The diagnosis of hemophilia B is based on reduced factor IX clotting activity.5 A prolongation of aPTT is noted, indicating disruptions in the intrinsic pathway of coagulation; however, a normal aPTT cannot rule out hemophilia. Replacement of factor IX forms the basis of hemophilia B treatment.6

Hemophilia C

​​Factor XI deficiency is also referred to as hemophilia C or Rosenthal syndrome. It was identified for the first time in 1953 in individuals who had severe bleeding after dental extractions. The disorder is rare, with an estimated prevalence of 1 in 1,000,000. Higher prevalence has been found in the populations where consanguinity is common (8% of Ashkenazi Jews in Israel).7

The disease occurs due to mutations in the factor XI gene (f11) on chromosome 4, consisting of 15 exons spanning a genomic region of 23 kb. Around 253 mutations have been described in previous studies.8

The bleeding episodes are commonly noticed in areas with high fibrinolytic activity, such as the oral cavity, pharynx, and genitourinary tract, usually in concurrence with surgical procedures. This disorder is usually not associated with spontaneous bleeding like hemarthrosis, however, it can be seen with repeated trauma such as in athletes.7

Read more about hemophilia C

A factor XI assay aids in confirmation of the diagnosis.7 Factor XI deficiency can cause prolonged aPTT, but a normal aPTT cannot rule out mild deficiency and can cause false negative results.9

Hemophilia C cases require careful preprocedural planning. In cases undergoing major procedures with severe factor XI deficiency or a previous history of major bleeding, it is recommended to monitor factor XI activity during the perioperative period and replenish with factor XI concentrates or fresh frozen plasma.7

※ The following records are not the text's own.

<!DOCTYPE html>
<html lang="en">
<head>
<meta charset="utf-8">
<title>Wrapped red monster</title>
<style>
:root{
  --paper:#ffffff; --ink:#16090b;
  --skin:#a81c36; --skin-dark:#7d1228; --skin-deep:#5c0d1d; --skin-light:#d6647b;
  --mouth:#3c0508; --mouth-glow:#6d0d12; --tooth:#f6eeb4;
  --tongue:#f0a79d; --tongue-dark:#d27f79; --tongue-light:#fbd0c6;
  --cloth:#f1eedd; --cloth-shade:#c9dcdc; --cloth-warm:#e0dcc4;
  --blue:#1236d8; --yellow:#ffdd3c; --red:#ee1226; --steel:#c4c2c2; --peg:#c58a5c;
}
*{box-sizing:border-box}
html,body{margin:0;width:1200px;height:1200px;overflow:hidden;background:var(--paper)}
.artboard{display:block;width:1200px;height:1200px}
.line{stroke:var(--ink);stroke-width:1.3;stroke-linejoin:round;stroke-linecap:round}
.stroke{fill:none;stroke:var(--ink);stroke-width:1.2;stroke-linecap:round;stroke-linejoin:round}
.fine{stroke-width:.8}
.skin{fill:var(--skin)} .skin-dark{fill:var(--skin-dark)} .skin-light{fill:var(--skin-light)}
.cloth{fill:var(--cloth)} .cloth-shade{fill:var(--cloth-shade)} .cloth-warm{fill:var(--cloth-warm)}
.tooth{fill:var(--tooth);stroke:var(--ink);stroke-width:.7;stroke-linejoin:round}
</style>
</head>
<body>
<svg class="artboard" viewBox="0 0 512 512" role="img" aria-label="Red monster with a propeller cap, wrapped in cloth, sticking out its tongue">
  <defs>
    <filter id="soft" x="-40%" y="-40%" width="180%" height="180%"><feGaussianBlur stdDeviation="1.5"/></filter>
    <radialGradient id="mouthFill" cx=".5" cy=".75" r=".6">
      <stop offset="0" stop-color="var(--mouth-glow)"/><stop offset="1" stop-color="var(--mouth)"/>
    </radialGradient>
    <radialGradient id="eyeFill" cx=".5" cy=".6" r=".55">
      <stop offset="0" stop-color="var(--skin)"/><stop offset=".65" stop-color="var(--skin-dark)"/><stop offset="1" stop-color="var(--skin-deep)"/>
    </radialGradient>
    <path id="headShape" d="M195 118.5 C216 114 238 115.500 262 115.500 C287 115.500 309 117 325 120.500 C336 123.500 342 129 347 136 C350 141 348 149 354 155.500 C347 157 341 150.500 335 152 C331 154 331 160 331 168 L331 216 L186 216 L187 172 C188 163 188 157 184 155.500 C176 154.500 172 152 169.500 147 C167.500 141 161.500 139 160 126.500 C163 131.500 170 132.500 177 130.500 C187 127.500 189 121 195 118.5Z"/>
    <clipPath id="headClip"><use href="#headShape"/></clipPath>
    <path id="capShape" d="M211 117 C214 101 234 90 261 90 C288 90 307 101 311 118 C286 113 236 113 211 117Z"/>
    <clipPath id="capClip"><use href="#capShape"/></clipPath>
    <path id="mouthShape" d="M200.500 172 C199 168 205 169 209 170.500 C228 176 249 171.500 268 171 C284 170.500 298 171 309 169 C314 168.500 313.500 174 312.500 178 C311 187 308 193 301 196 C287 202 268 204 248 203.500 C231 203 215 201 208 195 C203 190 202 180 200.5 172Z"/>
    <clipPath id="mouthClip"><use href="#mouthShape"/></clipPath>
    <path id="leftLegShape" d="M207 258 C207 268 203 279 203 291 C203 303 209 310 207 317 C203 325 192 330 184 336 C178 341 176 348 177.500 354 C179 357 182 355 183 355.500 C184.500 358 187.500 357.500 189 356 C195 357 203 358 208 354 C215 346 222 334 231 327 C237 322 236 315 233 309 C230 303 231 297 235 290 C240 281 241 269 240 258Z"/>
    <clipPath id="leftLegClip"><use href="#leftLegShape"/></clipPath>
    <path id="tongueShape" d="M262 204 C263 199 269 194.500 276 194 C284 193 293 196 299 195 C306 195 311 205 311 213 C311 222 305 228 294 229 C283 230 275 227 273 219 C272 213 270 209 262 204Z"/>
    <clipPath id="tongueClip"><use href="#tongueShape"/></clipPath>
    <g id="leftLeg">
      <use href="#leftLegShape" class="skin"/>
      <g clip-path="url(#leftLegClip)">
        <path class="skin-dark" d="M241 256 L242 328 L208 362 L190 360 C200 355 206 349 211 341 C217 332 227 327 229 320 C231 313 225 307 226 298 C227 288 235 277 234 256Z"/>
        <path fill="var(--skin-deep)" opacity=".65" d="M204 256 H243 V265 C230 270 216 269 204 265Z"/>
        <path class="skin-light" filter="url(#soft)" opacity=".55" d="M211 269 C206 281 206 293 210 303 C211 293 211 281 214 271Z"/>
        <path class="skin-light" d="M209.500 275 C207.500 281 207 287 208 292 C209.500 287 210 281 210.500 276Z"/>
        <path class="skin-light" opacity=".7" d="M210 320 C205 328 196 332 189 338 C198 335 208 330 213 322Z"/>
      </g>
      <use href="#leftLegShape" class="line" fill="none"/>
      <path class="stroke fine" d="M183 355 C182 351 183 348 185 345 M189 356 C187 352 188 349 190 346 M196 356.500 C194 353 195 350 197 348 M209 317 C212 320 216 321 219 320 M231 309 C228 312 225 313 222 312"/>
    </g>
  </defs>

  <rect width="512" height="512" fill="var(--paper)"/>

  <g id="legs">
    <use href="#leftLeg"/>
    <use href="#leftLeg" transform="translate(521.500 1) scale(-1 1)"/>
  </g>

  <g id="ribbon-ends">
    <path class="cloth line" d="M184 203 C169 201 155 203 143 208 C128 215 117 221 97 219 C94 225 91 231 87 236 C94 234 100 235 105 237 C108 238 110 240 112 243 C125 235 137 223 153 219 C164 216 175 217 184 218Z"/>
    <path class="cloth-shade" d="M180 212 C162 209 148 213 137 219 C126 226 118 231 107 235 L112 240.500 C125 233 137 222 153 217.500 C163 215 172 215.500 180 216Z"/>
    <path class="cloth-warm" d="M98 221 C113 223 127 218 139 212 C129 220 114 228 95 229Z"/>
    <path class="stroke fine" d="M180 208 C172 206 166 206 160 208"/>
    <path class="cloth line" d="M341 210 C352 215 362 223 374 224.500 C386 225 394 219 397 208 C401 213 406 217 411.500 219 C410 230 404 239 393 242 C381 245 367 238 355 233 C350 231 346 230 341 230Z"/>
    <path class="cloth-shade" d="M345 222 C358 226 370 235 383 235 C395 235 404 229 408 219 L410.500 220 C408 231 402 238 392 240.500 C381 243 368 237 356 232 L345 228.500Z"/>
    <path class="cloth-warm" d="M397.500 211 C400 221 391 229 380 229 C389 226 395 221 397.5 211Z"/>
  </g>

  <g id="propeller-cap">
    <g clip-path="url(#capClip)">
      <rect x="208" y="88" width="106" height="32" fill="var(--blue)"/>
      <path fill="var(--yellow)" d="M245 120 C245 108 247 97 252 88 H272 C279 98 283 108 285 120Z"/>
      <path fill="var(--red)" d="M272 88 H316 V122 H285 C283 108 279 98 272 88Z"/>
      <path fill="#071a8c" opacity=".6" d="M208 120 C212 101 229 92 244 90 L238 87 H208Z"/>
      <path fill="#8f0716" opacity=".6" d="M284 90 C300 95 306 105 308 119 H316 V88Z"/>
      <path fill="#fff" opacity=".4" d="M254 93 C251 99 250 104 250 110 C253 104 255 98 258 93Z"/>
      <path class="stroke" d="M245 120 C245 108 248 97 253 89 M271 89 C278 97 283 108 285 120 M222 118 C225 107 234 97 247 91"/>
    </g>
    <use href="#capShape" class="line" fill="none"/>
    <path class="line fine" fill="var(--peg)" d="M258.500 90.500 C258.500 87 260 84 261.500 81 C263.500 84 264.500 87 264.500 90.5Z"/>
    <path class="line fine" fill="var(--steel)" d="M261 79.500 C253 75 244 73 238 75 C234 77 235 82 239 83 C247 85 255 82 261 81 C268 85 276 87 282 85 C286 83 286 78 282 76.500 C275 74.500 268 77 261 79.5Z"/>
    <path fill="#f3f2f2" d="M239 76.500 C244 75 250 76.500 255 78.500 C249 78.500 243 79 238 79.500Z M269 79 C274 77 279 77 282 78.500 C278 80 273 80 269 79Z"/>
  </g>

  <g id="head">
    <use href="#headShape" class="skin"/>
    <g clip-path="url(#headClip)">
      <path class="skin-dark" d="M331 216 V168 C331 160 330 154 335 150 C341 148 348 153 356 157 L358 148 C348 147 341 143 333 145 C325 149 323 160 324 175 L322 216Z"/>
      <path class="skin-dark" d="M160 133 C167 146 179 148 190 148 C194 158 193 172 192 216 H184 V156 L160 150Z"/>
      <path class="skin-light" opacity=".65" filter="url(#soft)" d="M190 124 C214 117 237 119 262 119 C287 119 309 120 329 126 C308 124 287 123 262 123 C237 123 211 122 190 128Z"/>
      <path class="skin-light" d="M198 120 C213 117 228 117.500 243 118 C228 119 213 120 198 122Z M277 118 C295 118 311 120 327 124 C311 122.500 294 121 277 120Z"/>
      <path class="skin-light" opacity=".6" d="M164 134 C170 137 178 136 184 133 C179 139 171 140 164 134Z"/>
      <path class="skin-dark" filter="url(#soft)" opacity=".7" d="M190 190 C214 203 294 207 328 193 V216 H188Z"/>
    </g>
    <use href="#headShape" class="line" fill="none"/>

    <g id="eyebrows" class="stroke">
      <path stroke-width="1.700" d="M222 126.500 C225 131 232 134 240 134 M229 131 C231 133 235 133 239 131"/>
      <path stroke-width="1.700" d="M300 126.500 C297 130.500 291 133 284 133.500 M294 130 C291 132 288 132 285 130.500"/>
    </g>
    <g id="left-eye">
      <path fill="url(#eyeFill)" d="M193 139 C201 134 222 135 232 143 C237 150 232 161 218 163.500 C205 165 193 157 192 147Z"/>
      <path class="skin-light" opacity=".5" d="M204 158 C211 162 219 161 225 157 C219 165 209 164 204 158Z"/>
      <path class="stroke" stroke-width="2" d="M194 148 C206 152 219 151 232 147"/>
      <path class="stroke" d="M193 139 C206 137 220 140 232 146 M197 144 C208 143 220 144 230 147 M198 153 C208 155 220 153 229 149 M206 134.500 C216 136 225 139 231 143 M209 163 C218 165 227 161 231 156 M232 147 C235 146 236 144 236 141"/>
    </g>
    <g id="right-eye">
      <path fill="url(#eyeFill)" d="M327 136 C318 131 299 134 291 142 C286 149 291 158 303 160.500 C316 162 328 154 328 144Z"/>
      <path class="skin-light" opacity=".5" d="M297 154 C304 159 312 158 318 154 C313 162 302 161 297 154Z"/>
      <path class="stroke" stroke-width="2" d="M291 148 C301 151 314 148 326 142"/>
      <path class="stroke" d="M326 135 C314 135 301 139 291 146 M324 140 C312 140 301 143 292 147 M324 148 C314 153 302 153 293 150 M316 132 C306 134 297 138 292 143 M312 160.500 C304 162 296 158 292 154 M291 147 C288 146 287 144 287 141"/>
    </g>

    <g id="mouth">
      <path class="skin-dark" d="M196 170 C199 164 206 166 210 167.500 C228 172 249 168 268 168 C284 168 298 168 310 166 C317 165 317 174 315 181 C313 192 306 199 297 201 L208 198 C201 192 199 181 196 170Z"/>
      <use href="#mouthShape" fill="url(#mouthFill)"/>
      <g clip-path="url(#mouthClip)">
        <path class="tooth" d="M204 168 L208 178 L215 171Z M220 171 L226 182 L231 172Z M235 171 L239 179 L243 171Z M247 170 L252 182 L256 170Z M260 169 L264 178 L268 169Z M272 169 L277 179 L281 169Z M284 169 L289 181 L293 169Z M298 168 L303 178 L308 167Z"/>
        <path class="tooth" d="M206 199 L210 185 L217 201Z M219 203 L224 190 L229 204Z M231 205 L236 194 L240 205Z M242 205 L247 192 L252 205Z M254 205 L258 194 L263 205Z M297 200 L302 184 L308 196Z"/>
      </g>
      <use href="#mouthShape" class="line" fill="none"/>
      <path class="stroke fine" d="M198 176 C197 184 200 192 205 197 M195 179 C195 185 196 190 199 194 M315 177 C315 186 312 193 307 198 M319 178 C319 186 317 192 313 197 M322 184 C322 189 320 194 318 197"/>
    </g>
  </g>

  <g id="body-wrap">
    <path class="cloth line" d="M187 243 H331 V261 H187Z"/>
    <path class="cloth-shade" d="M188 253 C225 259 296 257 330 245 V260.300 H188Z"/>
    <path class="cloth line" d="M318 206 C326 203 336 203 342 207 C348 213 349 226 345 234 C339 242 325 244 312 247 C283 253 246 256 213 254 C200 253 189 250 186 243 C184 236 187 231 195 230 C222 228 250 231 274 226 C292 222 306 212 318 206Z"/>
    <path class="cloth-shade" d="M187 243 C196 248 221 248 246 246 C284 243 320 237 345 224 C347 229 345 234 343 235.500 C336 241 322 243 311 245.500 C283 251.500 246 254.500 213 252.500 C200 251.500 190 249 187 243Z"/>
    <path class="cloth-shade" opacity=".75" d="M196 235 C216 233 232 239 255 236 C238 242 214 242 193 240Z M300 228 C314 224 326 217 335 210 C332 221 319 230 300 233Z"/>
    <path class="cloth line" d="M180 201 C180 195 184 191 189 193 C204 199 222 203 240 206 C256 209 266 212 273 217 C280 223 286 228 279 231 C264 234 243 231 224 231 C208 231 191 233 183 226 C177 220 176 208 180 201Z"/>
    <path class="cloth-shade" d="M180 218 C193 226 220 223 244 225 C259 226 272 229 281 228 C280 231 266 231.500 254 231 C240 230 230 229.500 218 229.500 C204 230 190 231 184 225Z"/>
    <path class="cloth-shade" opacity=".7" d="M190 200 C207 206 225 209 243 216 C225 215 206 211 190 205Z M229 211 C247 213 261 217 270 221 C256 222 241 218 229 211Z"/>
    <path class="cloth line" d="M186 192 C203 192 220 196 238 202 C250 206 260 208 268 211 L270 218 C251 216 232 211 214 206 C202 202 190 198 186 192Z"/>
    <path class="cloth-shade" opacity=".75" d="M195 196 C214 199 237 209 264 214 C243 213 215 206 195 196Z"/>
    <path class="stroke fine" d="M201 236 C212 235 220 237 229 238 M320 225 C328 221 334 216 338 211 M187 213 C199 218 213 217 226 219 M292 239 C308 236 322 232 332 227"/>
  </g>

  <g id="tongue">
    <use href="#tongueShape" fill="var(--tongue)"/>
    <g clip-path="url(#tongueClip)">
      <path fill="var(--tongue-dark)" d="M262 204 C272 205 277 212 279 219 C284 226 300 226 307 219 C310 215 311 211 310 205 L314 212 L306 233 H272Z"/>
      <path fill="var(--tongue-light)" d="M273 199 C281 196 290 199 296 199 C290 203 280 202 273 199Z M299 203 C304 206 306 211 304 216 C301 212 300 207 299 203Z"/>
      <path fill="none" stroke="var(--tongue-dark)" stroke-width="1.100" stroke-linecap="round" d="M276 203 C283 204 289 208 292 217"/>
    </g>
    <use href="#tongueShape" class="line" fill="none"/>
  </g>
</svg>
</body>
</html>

  1. Mehta P, Reddivari AKR. Hemophilia. In: StatPearls. Treasure Island, FL: StatPearls Publishing; 2021.
  2. Franchini M, Mannucci PM. Past, present and future of hemophilia: a narrative review. Orphanet J Rare Dis. 2012;7:24. doi:10.1186/1750-1172-7-24
  3. Drelich DA. Hemophilia A. Medscape. Updated June 5, 2020. Accessed July 23, 2021.
  4. Salen P, Babiker HM. Hemophilia A. In: StatPearls. Treasure Island, FL: StatPearls Publishing; 2021.
  5. Konkle BA, Huston H, Nakaya Fletcher S. Hemophilia B. In: Adam MP, Ardinger HH, Pagon RA, et al., eds. GeneReviews®. Seattle, WA: University of Washington, Seattle; 2000.
  6. Alshaikhli A, Rokkam VR. Hemophilia B. In: StatPearls. Treasure Island, FL: StatPearls Publishing; 2021.
  7. Jayakrishnan T, Shah D, Mewawalla P. Hemophilia C: a case report with updates on diagnosis and management of a rare bleeding disorder. J Hematol. 2019;8(3):144-147. doi:10.14740/jh522
  8. Rimoldi V, Paraboschi EM, Menegatti M, et al. Molecular investigation of 41 patients affected by coagulation factor XI deficiency. Haemophilia. 2018;24(2):e50-e55. doi:10.1111/hae.13378
  9. Salloum-Asfar S, de la Morena-Barrio ME, Esteban J, et al. Assessment of two contact activation reagents for the diagnosis of congenital factor XI deficiency. Thromb Res. 2018;163:64-70. doi:10.1016/j.thromres.2017.12.023

Reviewed by Debjyoti Talukdar, MD, on 8/10/2021.